• _TASK_
Scan the entries below for the word "brush", then copy each line that holds it.

Rendered images with source text
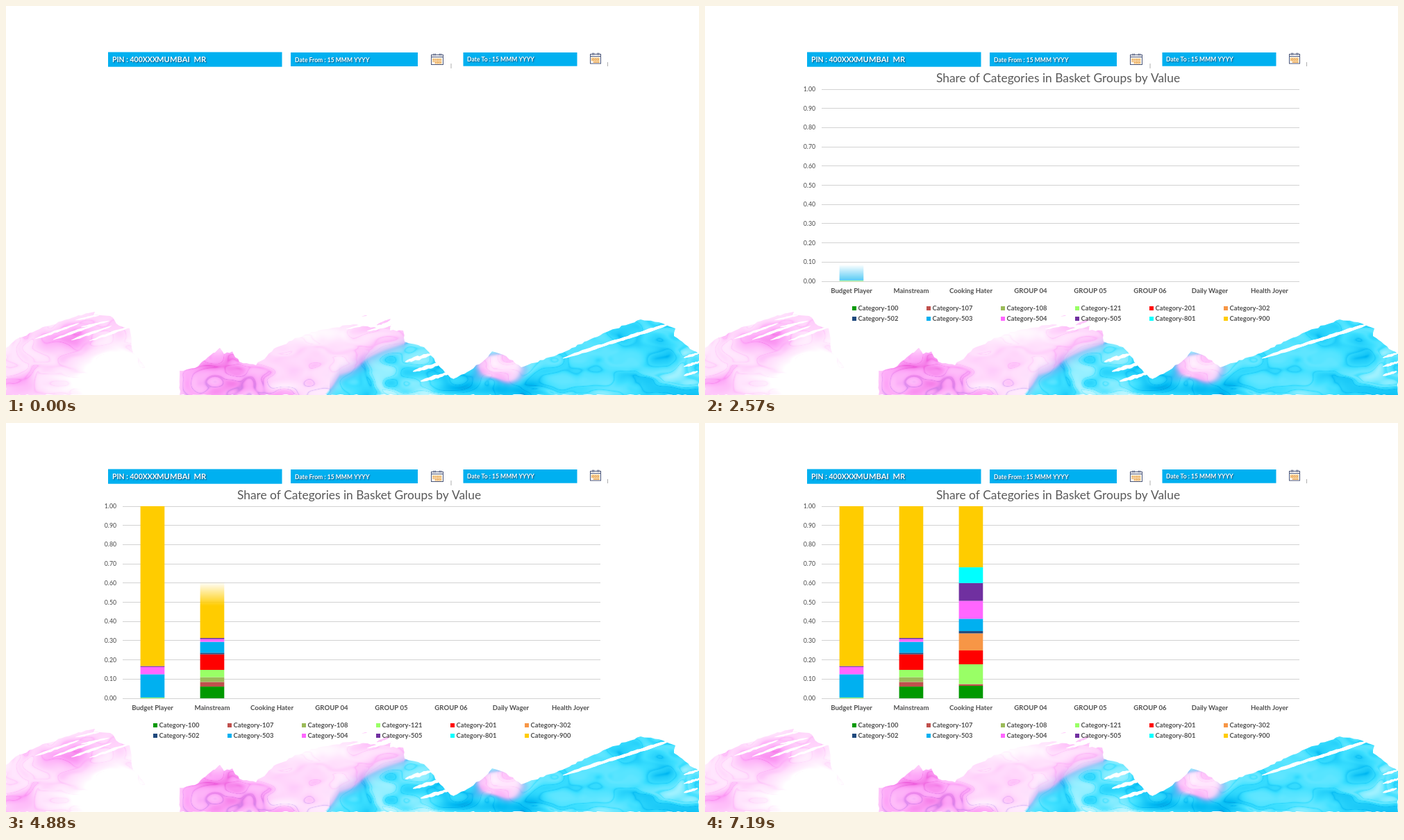
Write an HTML page with a canvas that moves like this. It is 998 px wide and 561 px high and loops after 8000 ms.

```html
<!DOCTYPE html>
<html lang="en">
<head>
<meta charset="utf-8">
<title>Share of Categories</title>
<style>
html, body { margin: 0; width: 100%; height: 100%; overflow: hidden; background: #fff; }
canvas { display: block; width: 100vw; height: 100vh; }
</style>
</head>
<body>
<canvas id="stage" width="998" height="561"></canvas>
<script>
const W = 998, H = 561, LOOP = 8000, STEP = 40;
const FONT = 'Lato, sans-serif';
const COLORS = ['#009900', '#c0504d', '#9bbb59', '#99ff66', '#ff0000', '#f79646',
  '#1f497d', '#00b0f0', '#ff66ff', '#7030a0', '#00ffff', '#ffcc00'];
const CODES = [100, 107, 108, 121, 201, 302, 502, 503, 504, 505, 801, 900];
const GROUPS = ['Budget Player', 'Mainstream', 'Cooking Hater', 'GROUP 04',
  'GROUP 05', 'GROUP 06', 'Daily Wager', 'Health Joyer'];
// Running totals: category index -> upper end of its share
const STACKS = [
  { 3: .004, 7: .125, 8: .163, 9: .168, 11: 1 },
  { 0: .061, 1: .085, 2: .11, 3: .148, 4: .229, 6: .237, 7: .294, 8: .308, 9: .314, 11: 1 },
  { 0: .065, 1: .074, 3: .177, 4: .249, 5: .338, 6: .35, 7: .414, 8: .507, 9: .6, 10: .682, 11: 1 }
];
const PLOT = { left: 168, right: 856, top: 120, bottom: 397 };

function layer(draw) {
  const c = document.createElement('canvas');
  c.width = W;
  c.height = H;
  draw(c.getContext('2d'));
  return c;
}

function label(g, text, x, y, size, weight = 400, align = 'left', color = '#595959') {
  g.font = `${weight} ${size}px ${FONT}`;
  g.textAlign = align;
  g.fillStyle = color;
  g.fillText(text, x, y);
}

const clamp = (v, lo = 0, hi = 1) => Math.min(hi, Math.max(lo, v));
const mix = (a, b, t) => a + (b - a) * t;
const smooth = t => t * t * (3 - 2 * t);

// ---- painted background ----

function hash(x, y) {
  let n = Math.imul(x, 374761393) + Math.imul(y, 668265263);
  n = Math.imul(n ^ (n >>> 13), 1274126177);
  return ((n ^ (n >>> 16)) >>> 0) / 4294967296;
}

function noise(x, y) {
  const ix = Math.floor(x), iy = Math.floor(y);
  const u = smooth(x - ix), v = smooth(y - iy);
  return mix(mix(hash(ix, iy), hash(ix + 1, iy), u),
    mix(hash(ix, iy + 1), hash(ix + 1, iy + 1), u), v);
}

const fbm = (x, y) => .67 * noise(x, y) + .33 * noise(2 * x + 9, 2 * y + 5);

let seed = 11;
function rand() {
  seed = (Math.imul(seed, 1664525) + 1013904223) >>> 0;
  return seed / 4294967296;
}

const hex = s => [1, 3, 5].map(i => parseInt(s.slice(i, i + 2), 16));
const PINK = ['#ffffff', '#ffdefc', '#fda4f7', '#ec54d8'].map(hex);
const CYAN = ['#ffffff', '#b0f4ff', '#3cdfff', '#00b8f2', '#0e70be'].map(hex);
const VIOLET = hex('#9292ee');
// x, y, radius x, radius y, change of depth
const SPOTS = [
  [95, 486, 45, 16, .28], [22, 546, 30, 18, .22], [160, 536, 52, 44, -1.1],
  [300, 512, 28, 16, .34], [450, 472, 65, 13, -.28], [340, 546, 50, 14, .16],
  [400, 549, 25, 7, -.25], [500, 542, 28, 18, -.16], [610, 545, 24, 14, -.25],
  [690, 553, 50, 9, .24], [755, 550, 18, 12, .3], [880, 551, 50, 12, -.14],
  [946, 488, 26, 18, .14]
];

// Upper edge of the violet-to-cyan border
const shoreY = x => x < 480 ? 528 - (x - 480) * 1.5 : x < 572 ? 528 - (x - 480) * .45 : 487 - (x - 572) * 1.7;

function ramp(stops, d) {
  const p = clamp(d) * (stops.length - 1);
  const i = Math.min(stops.length - 2, Math.floor(p));
  return stops[i].map((c, k) => mix(c, stops[i + 1][k], p - i));
}

function paintColor(x, y) {
  const wx = fbm(x / 55, y / 34) * 2.6, wy = fbm(x / 50 + 30, y / 30 + 7) * 2.6;
  const v = fbm(x / 75 + wx, y / 48 + wy);
  const vein = Math.pow(1 - Math.abs(2 * ((v * 5) % 1) - 1), 7);

  const off = y - shoreY(x) + (wx - 1.3) * 8;
  const patch = Math.hypot((x - 710) / 32, (y - 524) / 21) + (wy - 1.3) * .35;
  let cyan = x < 440 ? 0 : smooth(clamp(off / 8 + .5));
  cyan *= smooth(clamp((patch - .8) * 3));

  let add = (v - .5) * .75 + vein * .14;
  for (const [sx, sy, rx, ry, depth] of SPOTS) {
    const q = ((x - sx) / rx) ** 2 + ((y - sy) / ry) ** 2;
    if (q < 9) add += depth * Math.exp(-q);
  }
  const a = ramp(PINK, .43 + add), b = ramp(CYAN, .5 + add * .8);
  let violet = x > 460 && x < 600 ? .4 * Math.exp(-off * off / 120) : 0;
  if (x > 250 && x < 466) violet = vein * .3 * clamp((y - 520) / 30);
  if (Math.abs(x - 710) < 60) violet = .35 * Math.exp(-(((patch - 1) * 5) ** 2));
  return a.map((c, k) => mix(mix(c, b[k], cyan), VIOLET[k], violet));
}

// Closed outline with slightly torn sides
function torn(g, pts, rough = 1.6) {
  g.beginPath();
  pts.forEach(([x, y], i) => {
    const [x2, y2] = pts[(i + 1) % pts.length];
    const n = Math.max(1, Math.round(Math.hypot(x2 - x, y2 - y) / 5));
    for (let k = 0; k < n; k++) {
      const r = k ? rough : 0;
      g.lineTo(mix(x, x2, k / n) + (rand() - .5) * r, mix(y, y2, k / n) + (rand() - .5) * r);
    }
  });
  g.fill();
}

// Paint mass below a ragged crest
function mass(g, crest) {
  torn(g, [[crest[0][0], H], ...crest, [crest[crest.length - 1][0], H]], 2.4);
}

// Tapered dry-brush stroke
function brush(g, x1, y1, x2, y2, w) {
  const n = 14, side = [];
  for (let k = 0; k <= 2 * n; k++) {
    const s = k <= n ? k / n : 2 - k / n;
    const half = w / 2 * Math.sqrt(Math.sin(Math.PI * s) + .03) * (.6 + .6 * rand());
    side.push([mix(x1, x2, s), mix(y1, y2, s) + (k <= n ? -half : half)]);
  }
  torn(g, side);
}

// Parallel strokes, each shifted by dx, dy
function fan(g, x, y, dx, dy, length, rise, w, count) {
  for (let i = 0; i < count; i++) {
    const sx = x + dx * i, sy = y + dy * i, size = .85 + .3 * rand();
    brush(g, sx, sy, sx + length * size, sy - rise * size, w);
  }
}

const LEFT = [[0, 493], [14, 481], [48, 466], [100, 448], [128, 441], [126, 446], [150, 447],
  [163, 461], [178, 465], [183, 500], [200, 520]];
const MIDDLE = [[250, 526], [272, 522], [294, 504], [308, 493], [314, 502], [326, 498], [336, 513],
  [360, 518], [390, 492], [440, 470], [500, 459], [540, 465], [556, 459], [553, 468], [572, 468],
  [574, 484], [602, 492], [622, 517], [640, 536], [655, 545]];
const RIGHT = [[632, 545], [664, 528], [694, 506], [700, 498], [716, 503], [742, 521], [806, 498],
  [860, 472], [914, 452], [940, 456], [964, 465], [962, 476], [978, 488], [998, 502]];

const paint = layer(g => {
  const top = 432, img = g.createImageData(W, H - top);
  for (let y = top, p = 0; y < H; y++) {
    for (let x = 0; x < W; x++, p += 4) {
      img.data.set(paintColor(x, y), p);
      img.data[p + 3] = 255;
    }
  }
  g.putImageData(img, 0, top);
  g.globalCompositeOperation = 'destination-in';
  g.drawImage(layer(m => {
    [LEFT, MIDDLE, RIGHT].forEach(crest => mass(m, crest));
    m.globalCompositeOperation = 'destination-out';
    fan(m, 42, 480, 26, 1, 68, 24, 4, 4);
    fan(m, 100, 453, 8, 10, 42, 9, 3, 2);
    fan(m, 575, 513, 11, 14, 45, 13, 6, 3);
    fan(m, 490, 466, 30, 3, 44, 11, 3, 2);
    fan(m, 802, 508, 25, -8, 70, 23, 5, 5);
    fan(m, 976, 507, 0, 13, 24, 7, 4, 3);
    m.globalCompositeOperation = 'source-over';
    brush(m, 534, 460, 554, 452, 4);
    brush(m, 512, 448, 520, 446, 1);
  }), 0, 0);
});

// ---- header ----

function calendar(g, x, y, w, h) {
  g.strokeStyle = '#4a5578';
  g.lineWidth = 1;
  g.strokeRect(x + .5, y + 1.5, w - 1, h - 2);
  g.fillStyle = '#4a5578';
  g.fillRect(x, y + 4, w, 1);
  for (const s of [.2, .32, .65, .77]) g.fillRect(x + w * s, y - .5, 1, 3);
  g.strokeStyle = '#eda84e';
  g.lineWidth = .8;
  for (let r = 0; r < 3; r++) {
    for (let c = r > 1 ? 1 : 0; c < 4; c++) {
      g.strokeRect(x + w * (.15 + .185 * c), y + h * (.44 + .17 * r), w * .12, h * .1);
    }
  }
}

const base = layer(g => {
  g.fillStyle = '#fff';
  g.fillRect(0, 0, W, H);
  g.drawImage(paint, 0, 0);
  g.fillStyle = '#00b0f0';
  g.fillRect(147, 66.5, 250.5, 21.2);
  g.fillRect(410, 67, 183, 20);
  g.fillRect(658.5, 67, 164, 19.7);
  calendar(g, 612, 69, 18, 16);
  calendar(g, 841, 68, 16, 15.5);
  g.fillStyle = '#b0b0b0';
  g.fillRect(640.5, 83, 1, 7);
  g.fillRect(866, 81, 1, 6);
  g.shadowColor = 'rgba(0, 30, 60, .65)';
  g.shadowBlur = 1.5;
  g.shadowOffsetX = g.shadowOffsetY = 1;
  const head = (text, x, y, size) => label(g, text, x, y, size, 700, 'left', '#fff');
  head('PIN : 400XXX', 153, 81, 10.5);
  head('MUMBAI', 217, 81, 11.2);
  head('MR', 270.5, 81, 11.2);
  head('Date From : 15 MMM YYYY', 416, 80.5, 8.6);
  head('Date To : 15 MMM YYYY', 664, 80, 8.6);
});

// ---- chart ----

const groupX = i => PLOT.left + (PLOT.right - PLOT.left) * (i + .5) / GROUPS.length;
const valueY = v => mix(PLOT.bottom, PLOT.top, v);

const chart = layer(g => {
  label(g, 'Share of Categories in Basket Groups by Value', 508.5, 110, 17.35, 400, 'center');
  for (let i = 0; i <= 10; i++) {
    const y = valueY(i / 10);
    g.fillStyle = '#d2d2d2';
    g.fillRect(PLOT.left, Math.round(y - .5), PLOT.right - PLOT.left, 1);
    label(g, (i / 10).toFixed(2), 159, y + 3, 8.7, 400, 'right', '#484848');
  }
  GROUPS.forEach((name, i) => label(g, name, groupX(i), 413.7, 9.6, 700, 'center', '#505050'));
  CODES.forEach((code, i) => {
    const x = 212 + 107 * (i % 6), y = i < 6 ? 433 : 448;
    g.fillStyle = COLORS[i];
    g.fillRect(x, y, 6, 6);
    label(g, 'Category-' + code, x + 8.5, y + 6, 9.4, 700, 'left', '#505050');
  });
});

const bars = STACKS.map((stack, i) => layer(g => {
  let low = 0;
  for (const k of Object.keys(stack)) {
    const y = valueY(stack[k]);
    g.fillStyle = COLORS[k];
    g.fillRect(groupX(i) - 17.4, y, 34.7, valueY(low) - y);
    low = stack[k];
  }
}));

// ---- playback ----

const g = document.getElementById('stage').getContext('2d');
const temp = layer(() => {});
const tg = temp.getContext('2d');

// Reveal from the bottom with a soft upper edge
function wipe(src, top, bottom, p) {
  if (p <= 0) return;
  if (p >= 1) {
    g.drawImage(src, 0, 0);
    return;
  }
  const soft = (bottom - top) / 8;
  const edge = bottom - p * (bottom - top + soft);
  const fade = tg.createLinearGradient(0, edge, 0, edge + soft);
  fade.addColorStop(0, 'rgba(0, 0, 0, 0)');
  fade.addColorStop(1, '#000');
  tg.globalCompositeOperation = 'copy';
  tg.drawImage(src, 0, 0);
  tg.globalCompositeOperation = 'destination-in';
  tg.fillStyle = fade;
  tg.fillRect(0, 0, W, H);
  g.drawImage(temp, 0, 0);
}

const progress = (t, start, steps) => clamp((Math.floor((t - start) / STEP) + 1) / steps);

function frame(now) {
  const t = now % LOOP;
  g.drawImage(base, 0, 0);
  wipe(chart, 90, 463, progress(t, 500, 12));
  bars.forEach((bar, i) => wipe(bar, PLOT.top, PLOT.bottom, progress(t, 2570 + 2070 * i, 13)));
  requestAnimationFrame(frame);
}
requestAnimationFrame(frame);
</script>
</body>
</html>
```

• _ANSWER BOX_
// Tapered dry-brush stroke
function brush(g, x1, y1, x2, y2, w) {
    brush(g, sx, sy, sx + length * size, sy - rise * size, w);
    brush(m, 534, 460, 554, 452, 4);
    brush(m, 512, 448, 520, 446, 1);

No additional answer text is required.